Raghu Dixit loves Horlicks, swears by Indian food, and is always game to pose with fans for photos. Looking at his infectious energy, it is no surprise why his songs lean more toward the happy, sunshine-y mood. “I am generally a happy person. I am sad only when I don’t get good food,” jests Dixit during the course of this conversation.
The positive state of mind, the musician agrees, is the inspiration behind his songs too. “I want to be an ambassador of happiness,” he categorically states before adding, “As a band, we always focus on the messages behind the songs and most times, it is about telling people to be happy the way they are; and in being alive. The idea is to make audiences feel good and leave them with a positive frame of mind.” That factor Dixit reasons might also be why he is extremely loved by the western audiences, the English in particular.
Of musical friendships
But first things first: His album Jag Changa had quite the impressive launch during the recent NH7 Weekender concert in the city. “It was my dream to launch the album the way we did,” exults Dixit about the extravagant show that had spectacular performances by dancers from Nrutarutya, hand shadow puppeteers, Dollu Kunitha performers and more. “It was an expensive affair but this was exactly what I wanted, and I don’t think we will be able to repeat such a show,” he says with obvious joy.
Incidentally, it has taken Dixit almost six years, since his eponymously-titled first album, to get Jag Changa out. “I recorded the album across the years,” Dixit reasons about the album that is, in essence, a musical retelling of the band’s travels around the world. “Every song in the album has been experience- driven, and has come out of the various, mostly accidental friendships I struck with musicians from around the world,” he says before recounting the serendipitous meetings, particularly the one with banjo player Abigail Washburn.
Reminisces Raghu, “I met Abigail Washburn during the Queen of England’s diamond jubilee celebrations where we were invited to perform. I remember we were all in this huge hall in the palace and besides me, the only other person in the room who was happily flitting about was Abigail. I remember thinking that finally here was someone who was as mad as me. Later, when we got talking she said that she had a strong connection with India and that’s when I learnt that she was Béla Fleck’s wife.” As it turned out, Dixit eventually managed to record Abigail playing the hammerclaw banjo for two of the songs in the album, namely: Jag Changa and Lokada Kalaji, during his band’s tour to Nashville, America, where she’s based.
Networking with the fans
With the album out now, Dixit chooses to reveal the marketing strategy he’s planned for the album. Quite simply, it involves getting his fans to form street teams to sell the copies to interested buyers. Elaborating more on the concept, Dixit says, “In Bangalore, for instance, we have 16 people who act like ‘hubs’ for the band. They have stocks of our CDs, and as and when orders come in, they deliver the copies to customers across the city.” The money collected from the sales, he informs, is transferred back to the band. The surprising fact to note then is the fact that the volunteers do the job for free.“People who like our music are willingly ready to be our brand ambassadors,” he states before reiterating that such ingenious measures are the need of the day for bands looking to sell their albums sans middlemen.

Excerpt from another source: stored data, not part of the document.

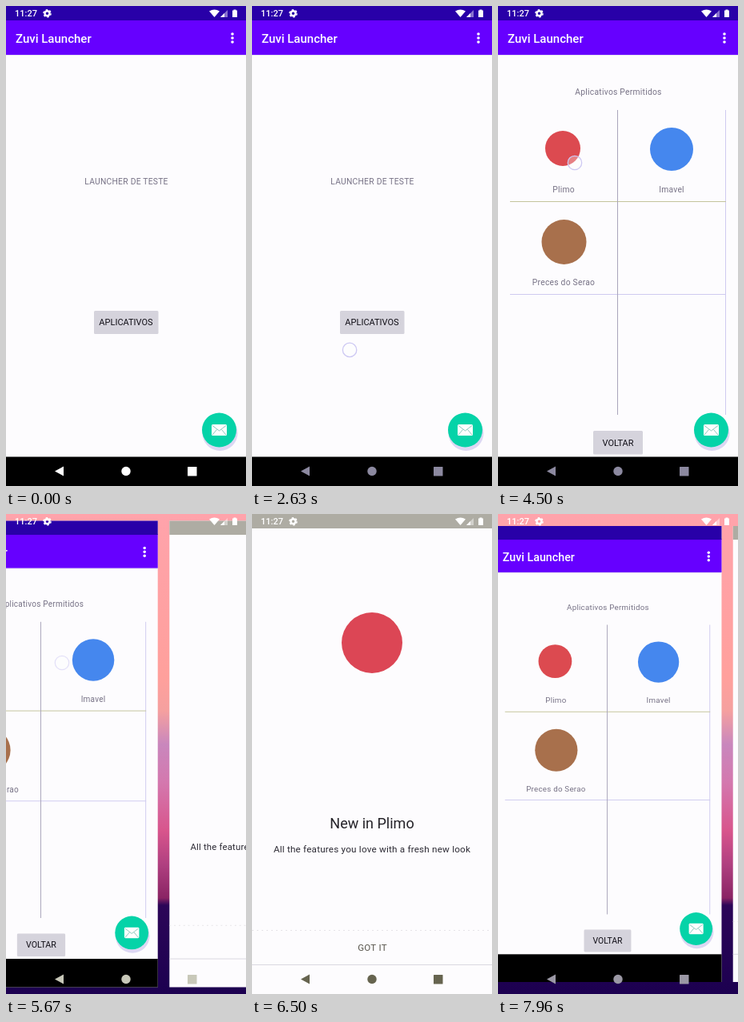
Animation, 300 px wide and 600 px high, one loop 8000 ms. Source, as an HTML page:

```html
<!DOCTYPE html>
<html lang="pt">
<head>
<meta charset="utf-8">
<style>
  html, body { margin: 0; width: 100%; height: 100%; overflow: hidden; background: #1c0050; }
  svg { display: block; width: 300px; height: 600px; font-family: Roboto, sans-serif; }
  .mid { text-anchor: middle; }
  .label { font-size: 10.3px; letter-spacing: .25px; fill: #777286; }
  .button { font-size: 11px; fill: #100e16; }
</style>
</head>
<body>
<svg viewBox="0 0 300 600">
  <defs>
    <linearGradient id="sky" x1="0" y1="0" x2="0" y2="1">
      <stop offset="0" stop-color="#ffa3ab"/>
      <stop offset=".34" stop-color="#ffa09c"/>
      <stop offset=".41" stop-color="#f5a09f"/>
      <stop offset=".48" stop-color="#c987bd"/>
      <stop offset=".56" stop-color="#d478ae"/>
      <stop offset=".66" stop-color="#d8558c"/>
      <stop offset=".73" stop-color="#b04080"/>
      <stop offset=".8" stop-color="#8a2464"/>
      <stop offset=".815" stop-color="#2c0658"/>
      <stop offset="1" stop-color="#1c0050"/>
    </linearGradient>
  </defs>
  <rect width="300" height="600" fill="url(#sky)"/>

  <g id="launcher">
    <rect width="300" height="600" fill="#fdfcfe"/>
    <rect y="17" width="300" height="44" fill="#6600ff"/>
    <rect width="300" height="18" fill="#2800a8"/>
    <rect y="61" width="300" height="1" fill="#e4dff2"/>
    <rect y="563.5" width="300" height="36.5" fill="#000"/>
    <text x="12" y="46" font-size="15" font-weight="500" fill="#fff">Zuvi Launcher</text>
    <g fill="#fff">
      <circle cx="283" cy="35" r="1.8"/><circle cx="283" cy="40" r="1.8"/><circle cx="283" cy="45" r="1.8"/>
    </g>

    <g id="home" class="mid">
      <text class="label" x="150.5" y="223">LAUNCHER DE TESTE</text>
      <rect x="110" y="381" width="80.5" height="29" rx="1.5" fill="#d5d3dc"/>
      <text class="button" x="150" y="399">APLICATIVOS</text>
    </g>

    <g id="apps" class="mid">
      <text class="label" x="150.5" y="111">Aplicativos Permitidos</text>
      <g fill="none">
        <path d="M284.5 130V511M15 360.5H285" stroke="#cfcbf0"/>
        <path d="M15 244.5H285" stroke="#c4c49c"/>
        <path d="M149.5 130V511" stroke="#aaa6bc"/>
      </g>
      <circle cx="81" cy="178" r="22" fill="#dc4a50"/>
      <circle cx="217" cy="179" r="27" fill="#4587ee"/>
      <circle cx="82.5" cy="295" r="28" fill="#a8704c"/>
      <text class="label" x="82" y="233">Plimo</text>
      <text class="label" x="217" y="233">Imavel</text>
      <text class="label" x="82" y="349">Preces do Serao</text>
      <rect x="119" y="531" width="62" height="29.5" rx="1.5" fill="#d5d3dc"/>
      <text class="button" x="150" y="549.5">VOLTAR</text>
    </g>

    <circle cx="267.5" cy="534" r="22" fill="#dcd7f3"/>
    <circle cx="266.5" cy="530" r="21.5" fill="#05d3a8"/>
    <rect x="257" y="523" width="19" height="14" rx="1.5" fill="#fff"/>
    <path d="M258 524.5L266.5 531L275 524.5M258 536L263.5 529.5M275 536L269.5 529.5" fill="none" stroke="#8cc9bd"/>
  </g>

  <g id="mail">
    <rect width="300" height="600" fill="#fdfcfe"/>
    <rect width="300" height="18" fill="#aeaca3"/>
    <circle cx="150" cy="161" r="38" fill="#dc4655"/>
    <g class="mid">
      <text x="150" y="393" font-size="18" fill="#242228">New in Plimo</text>
      <text x="150" y="423" font-size="11.7" letter-spacing=".2" fill="#2c2a34">All the features you love with a fresh new look</text>
      <text x="150.5" y="546" font-size="11.5" letter-spacing=".3" fill="#56534a">GOT IT</text>
    </g>
    <path d="M0 520.5H300" stroke="#e6e4e8" stroke-dasharray="2 4"/>
    <path d="M0 563.5H300" stroke="#dad8e0"/>
  </g>

  <g fill="#fff">
    <text x="11" y="13" font-size="11" font-weight="500">11:27</text>
    <circle cx="51.5" cy="9.3" r="3" fill="none" stroke="#fff" stroke-width="2.4"/>
    <circle cx="51.5" cy="9.3" r="4.6" fill="none" stroke="#fff" stroke-width="1.4" stroke-dasharray="2.41 2.41"/>
    <path d="M254 6.5Q260.5 2.5 267 6.5L260.5 14Z"/>
    <path d="M268 14L277 5V14Z" opacity=".45"/>
    <path d="M268 14L273 9V14Z"/>
    <path d="M283 5.5H284.5V4.5H287.5V5.5H289V14H283Z"/>
  </g>
  <g id="nav">
    <path d="M61 581.5L72 575.5V587.5Z"/>
    <circle cx="150" cy="581.5" r="5.7"/>
    <rect x="227" y="576" width="11.5" height="11.5" rx=".5"/>
  </g>
  <circle id="touch" r="8.7" fill="#fff" fill-opacity=".3" stroke="#cdc8f3" stroke-width="1.3"/>
</svg>

<script>
const LOOP = 8000;
const APPS_AT = 3200;
const OPEN_AT = 5564;
const BACK_AT = 7652;
const SWITCH_MS = 600;

const [launcher, mail, home, apps, nav, touch] =
  ['launcher', 'mail', 'home', 'apps', 'nav', 'touch'].map(id => document.getElementById(id));

const clamp = v => Math.min(1, Math.max(0, v));

// Bezier easing from (0,0) to (1,1) with control points (x1,0) and (x2,1).
const ease = (x1, x2) => x => {
  x = clamp(x);
  let lo = 0, hi = 1;
  for (let i = 0; i < 24; i++) {
    const p = (lo + hi) / 2;
    const at = 3 * p * (1 - p) ** 2 * x1 + 3 * p * p * (1 - p) * x2 + p ** 3;
    if (at < x) lo = p; else hi = p;
  }
  return lo * lo * (3 - 2 * lo);
};
const slideEase = ease(0.2, 0);
const scaleEase = ease(0.4, 0.2);

// Each key is [time, ...values]; values are interpolated linearly.
function track(keys, t) {
  const next = keys.findIndex(key => key[0] > t);
  if (next < 0) return keys[keys.length - 1].slice(1);
  if (next === 0) return keys[0].slice(1);
  const a = keys[next - 1], b = keys[next];
  const p = (t - a[0]) / (b[0] - a[0]);
  return a.slice(1).map((v, i) => v + (b[i + 1] - v) * p);
}

const navColor = [
  [0, 255, 255, 255], [2630, 140, 137, 160], [5562, 140, 137, 160],
  [5660, 200, 200, 185], [5800, 200, 200, 185], [6100, 102, 100, 79],
  [7700, 102, 100, 79], [7850, 155, 152, 165]
];
// x, y, opacity
const touchPath = [
  [2450, 112, 442, 0], [2600, 121, 431, 1], [2630, 122, 430, 1],
  [2950, 145, 399, 1], [3500, 145, 399, 1], [4300, 98, 200, 1],
  [4500, 96, 196, 1], [5150, 70, 186, 1], [5500, 70, 186, 1], [5850, 70, 186, 0]
];

function place(card, shift, scale) {
  card.setAttribute('transform',
    `translate(150 300) scale(${scale}) translate(${shift * 315 - 150} -300)`);
  card.style.display = Math.abs(shift) < 0.999 ? '' : 'none';
}

function draw(t) {
  const showApps = t >= APPS_AT;
  home.style.display = showApps ? 'none' : '';
  apps.style.display = showApps ? '' : 'none';

  // The cards shrink, slide past each other, then grow back.
  const opening = t < BACK_AT;
  const elapsed = Math.min(SWITCH_MS, Math.max(0, t - (opening ? OPEN_AT : BACK_AT)));
  const slide = slideEase((elapsed - 50) / 383);
  const scale = 1 - 0.05 * (scaleEase(elapsed / 283) - scaleEase((elapsed - 317) / 283));
  const mailShown = opening ? slide : 1 - slide;
  place(launcher, -mailShown, scale);
  place(mail, 1 - mailShown, scale);

  nav.setAttribute('fill', `rgb(${track(navColor, t).map(Math.round)})`);
  const [x, y, opacity] = track(touchPath, t);
  touch.setAttribute('transform', `translate(${x} ${y})`);
  touch.setAttribute('opacity', opacity);
}

const start = performance.now();
function frame() {
  draw((performance.now() - start) % LOOP);
  requestAnimationFrame(frame);
}
frame();
</script>
</body>
</html>
```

Yet, while involving fans so closely in his music projects might seem like a cool strategy, it is also true that Dixit’s worked hard on nurturing this fan base. Like he says, “The social networking media might have made the task of connecting with people easier but it also takes a lot of hard work to maintain it.” Explaining further he says, “Before the launch of Jag Changa, I personally sat and wrote to every fan on my Twitter, Facebook accounts asking them to listen to the songs on SoundCloud and to buy the CD only if they liked what they’d heard. It took me almost three days with bare minimum sleep to do that. So, it sure is a lot of hard work.” But then, its work that Dixit doesn’t really mind, even if it means posing for just one more photo with a fan while having lunch or waiting for an auto. “Besides my friends and family, it’s the fans who constantly keep us buoyed up, so this is the least I can do for them,” he warmly concludes.